#### Available data ####

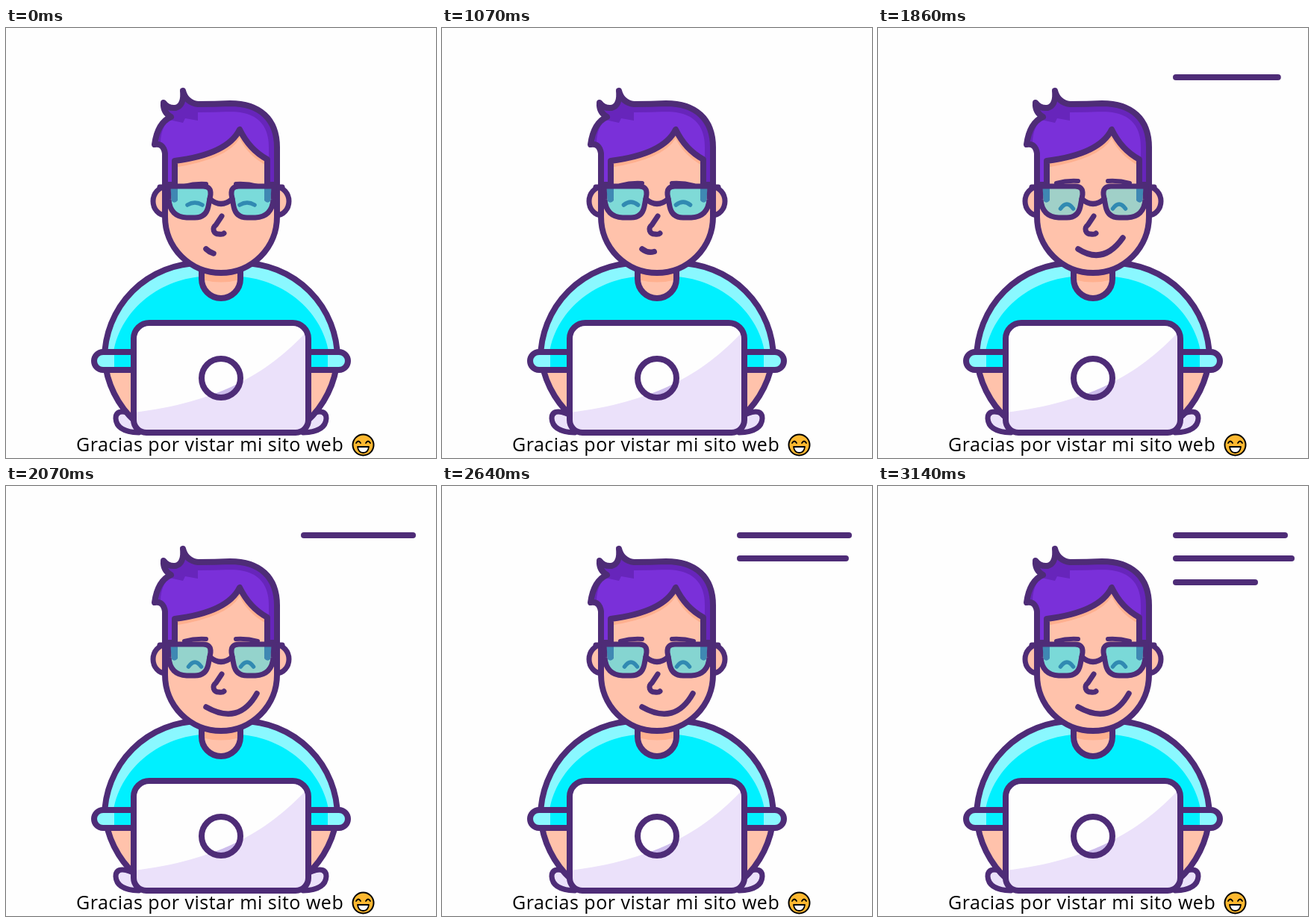
An HTML page with a canvas for the animation above (3570 ms loop, 576 px wide and 576 px high).

```html
<!DOCTYPE html>
<html lang="es">
<head>
<meta charset="utf-8">
<style>
html, body { margin: 0; width: 100%; height: 100%; overflow: hidden; background: #fefefe; }
canvas { display: block; width: 576px; height: 576px; }
</style>
</head>
<body>
<canvas id="stage" width="576" height="576"></canvas>
<script>
const ctx = document.getElementById('stage').getContext('2d');
const LOOP = 3570, STEP = 71.4;
const INK = '#4e2c77', SKIN = '#ffc2ab', SHADE = '#ffb08f', HAIR = '#7a30d9', HAIR_DARK = '#6725bb';
const CYAN = '#00f0ff', PALE = '#8af8ff', LILAC = '#ebe1fa', EYE = '#318ab2';

const clamp = v => Math.max(0, Math.min(1, v));
const mix = (a, b, k) => a + (b - a) * k;

// Interpolates rows of [tick, ...values].
function keyed(tick, rows) {
  let i = 0;
  while (i < rows.length - 2 && tick > rows[i + 1][0]) i++;
  const [a, b] = [rows[i], rows[i + 1]];
  const k = clamp((tick - a[0]) / (b[0] - a[0]));
  return a.slice(1).map((v, j) => mix(v, b[j + 1], k));
}

function shape(d, fill, stroke, width = 8) {
  const path = typeof d === 'string' ? new Path2D(d) : d;
  if (fill) { ctx.fillStyle = fill; ctx.fill(path); }
  if (stroke) { ctx.strokeStyle = stroke; ctx.lineWidth = width; ctx.stroke(path); }
}

function disc(x, y, r, fill, stroke, width) {
  const p = new Path2D();
  p.arc(x, y, r, 0, Math.PI * 2);
  shape(p, fill, stroke, width);
}

function clipped(path, draw) {
  ctx.save();
  ctx.clip(path);
  draw();
  ctx.restore();
}

function bothSides(draw) {
  draw();
  ctx.save();
  ctx.transform(-1, 0, 0, 1, 576, 0);
  draw();
  ctx.restore();
}

const ROWS = [66, 97, 129];
const FADE = [null, '#c9c9cd', '#89809a', INK];

function bar(y, right, color) {
  if (right > 396) shape(`M399 ${y} H${Math.max(399.1, right - 4)}`, null, color);
}

function drawLines(tick, ms) {
  const level = keyed(tick, [[0, 0], [3, 3], [4, 3], [7, 0], [8, 0], [11, 3], [12, 3], [15, 0]])[0];
  const color = FADE[Math.round(level)];
  if (color) [434, 411, 415].forEach((right, i) => bar(ROWS[i], right, color));
  const typed = [[1330, 0.275, 549], [2147, 0.303, 558], [2760, 0.3, 509]];
  typed.forEach(([start, speed, end], i) =>
    bar(ROWS[i], Math.min(end, 395 + Math.max(0, ms - start) * speed), INK));
}

function drawBody(tick) {
  const phase = clamp((tick - 13) / 31) * 9;
  const lift = -4 * (1 - Math.cos(phase * Math.PI * 2));
  bothSides(() => {
    shape('M178 542 Q148 541 147 523 Q147 514 156 514 Q164 514 178 522', LILAC, INK, 7);
    ctx.save();
    ctx.translate(0, lift);
    const arm = 'M132 443 A128 128 0 0 0 174 528';
    shape(arm + ' H200 V443 Z', SKIN);
    shape(arm, null, INK);
    ctx.restore();
  });
  const shirt = 'M132 443 A128 128 0 0 1 260 315 H316 A128 128 0 0 1 444 443';
  shape(shirt, PALE);
  shape('M143 440 C150 380 204 337 262 333 H314 C372 337 426 380 433 440 Z', CYAN);
  shape(shirt, null, INK);
  bothSides(() => {
    const cuff = new Path2D();
    cuff.roundRect(118, 434, 70, 24, 12);
    shape(cuff, PALE);
    shape('M145 434 H188 V458 H145 Z', CYAN);
    shape(cuff, null, INK);
  });
  const neck = 'M262 320 V336 A26 26 0 0 0 314 336 V320';
  shape(neck, SKIN);
  shape('M262 320 H314 V337 Q288 344 262 337 Z', SHADE);
  shape(neck, null, INK);
}

function drawHair() {
  const crown = new Path2D('M213 210 V168 Q211 154 199 156 Q203 127 221 119 Q210 113 211 100 ' +
    'Q217 108 227 107 Q239 104 237 84 Q241 100 257 102 Q280 102 300 101 C340 101 363 122 363 160 ' +
    'V210 H350 V176 Q326 163 313 136 Q297 169 226 178 V210 Z');
  shape(crown, HAIR);
  clipped(crown, () => {
    shape('M257 102 Q280 102 300 101 C340 101 363 122 363 160 V210', null, HAIR_DARK, 22);
    shape('M200 95 H257 V124 L240 121 L237 127 L219 123 Q208 132 207 153 H195 Z', HAIR_DARK);
  });
  shape(crown, null, INK);
}

function drawHead(tick, ms) {
  bothSides(() => shape('M214 213 A17 19 0 0 0 214 251', SKIN, INK, 7));
  const face = 'M213 165 V253 A75 75 0 0 0 363 253 V165';
  shape(face + ' L313 130 Z', SKIN);
  shape('M225 178 Q297 167 313 136 Q326 164 350 176 V185 Q324 171 313 148 Q296 176 225 187 Z', SHADE);
  shape(face, null, INK);
  drawHair();

  const wake = clamp((ms - 930) / 500);
  bothSides(() => {
    const y = mix(4, 0, wake);
    shape(`M239 ${208 + y} Q253 ${204 + y} 268 ${205 + y}`, null, INK, 6);
  });

  const tint = keyed(tick, [[13, 122, 219, 218], [21, 143, 213, 204], [26, 160, 208, 200],
    [32, 135, 213, 208], [37, 133, 213, 209], [44, 122, 217, 216]]);
  const lens = 'M217 212 H264 Q275 212 274 223 L271 239 Q268 254 253 254 H242 Q220 253 218 230 Z';
  const drop = keyed(tick, [[20, 0], [26, 5]])[0];
  const arch = mix(231, 225, wake) + drop;
  bothSides(() => {
    shape('M206 213 H216', null, INK, 7);
    shape(lens, `rgb(${tint.map(Math.round)})`);
    shape('M220 214 H230 V231 Q226 236 222 232 Z', '#3f88b3');
    const spread = mix(10, 8.5, wake);
    shape(`M${253 - spread} ${237 + drop} Q253 ${arch} ${253 + spread} ${237 + drop}`, null, EYE, 5.5);
    shape(lens, null, INK, 7);
  });
  shape('M273 229 Q288 242 303 229', null, INK, 7);
  shape('M289 252 L281 264 A6.5 6.5 0 0 0 285 276 Q290 277 292 275', null, INK, 7);

  const [cx, cy, x, y] = keyed(tick, [[13, 272, 300, 278, 302], [21, 286, 308, 303, 292],
    [26, 302, 318, 328, 281], [29, 312, 321, 336, 278]]);
  shape(`M268 296 Q${cx} ${cy} ${x} ${y}`, null, INK, 7.5);
}

function drawLaptop() {
  const lid = new Path2D(), badge = new Path2D();
  lid.roundRect(171, 395, 234, 147, [21, 21, 17, 17]);
  badge.arc(288, 469, 26, 0, Math.PI * 2);
  const glow = new Path2D('M171 515 C280 502 350 465 405 404 V542 H171 Z');
  shape(lid, '#fefefe');
  clipped(lid, () => shape(glow, LILAC));
  shape(lid, null, INK);
  shape(badge, '#fefefe');
  clipped(badge, () => shape(glow, '#cdbdec'));
  shape(badge, null, INK);
}

function drawCaption() {
  ctx.fillStyle = '#000';
  ctx.font = '25px "Open Sans", "Noto Sans", sans-serif';
  ctx.letterSpacing = '0.5px';
  ctx.fillText('Gracias por vistar mi sito web', 94, 567);
  disc(478.5, 558.5, 14, '#fdb830', '#000', 2);
  shape('M471 561 H486 Q485 569 478.5 569 Q472 569 471 561 Z', '#fff', '#000', 1.8);
  shape('M469 556 Q472 551 475 556 M482 556 Q485 551 488 556', null, '#000', 1.8);
}

function render(now) {
  const tick = Math.min(49, Math.floor((now % LOOP + 5) / STEP));
  ctx.fillStyle = '#fefefe';
  ctx.fillRect(0, 0, 576, 576);
  ctx.lineCap = ctx.lineJoin = 'round';
  const held = Math.min(44, tick);
  drawLines(held, held * STEP);
  drawBody(held);
  drawHead(held, held * STEP);
  drawLaptop();
  drawCaption();
}

let start;
function loop(now) {
  start ??= now;
  render(now - start);
  requestAnimationFrame(loop);
}
render(0);
requestAnimationFrame(loop);
</script>
</body>
</html>
```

####

▶ Exercise objective
Extract every line from the records above that contains the word "clipped".

▶ Task response
function clipped(path, draw) {
  clipped(crown, () => {
  clipped(lid, () => shape(glow, LILAC));
  clipped(badge, () => shape(glow, '#cdbdec'));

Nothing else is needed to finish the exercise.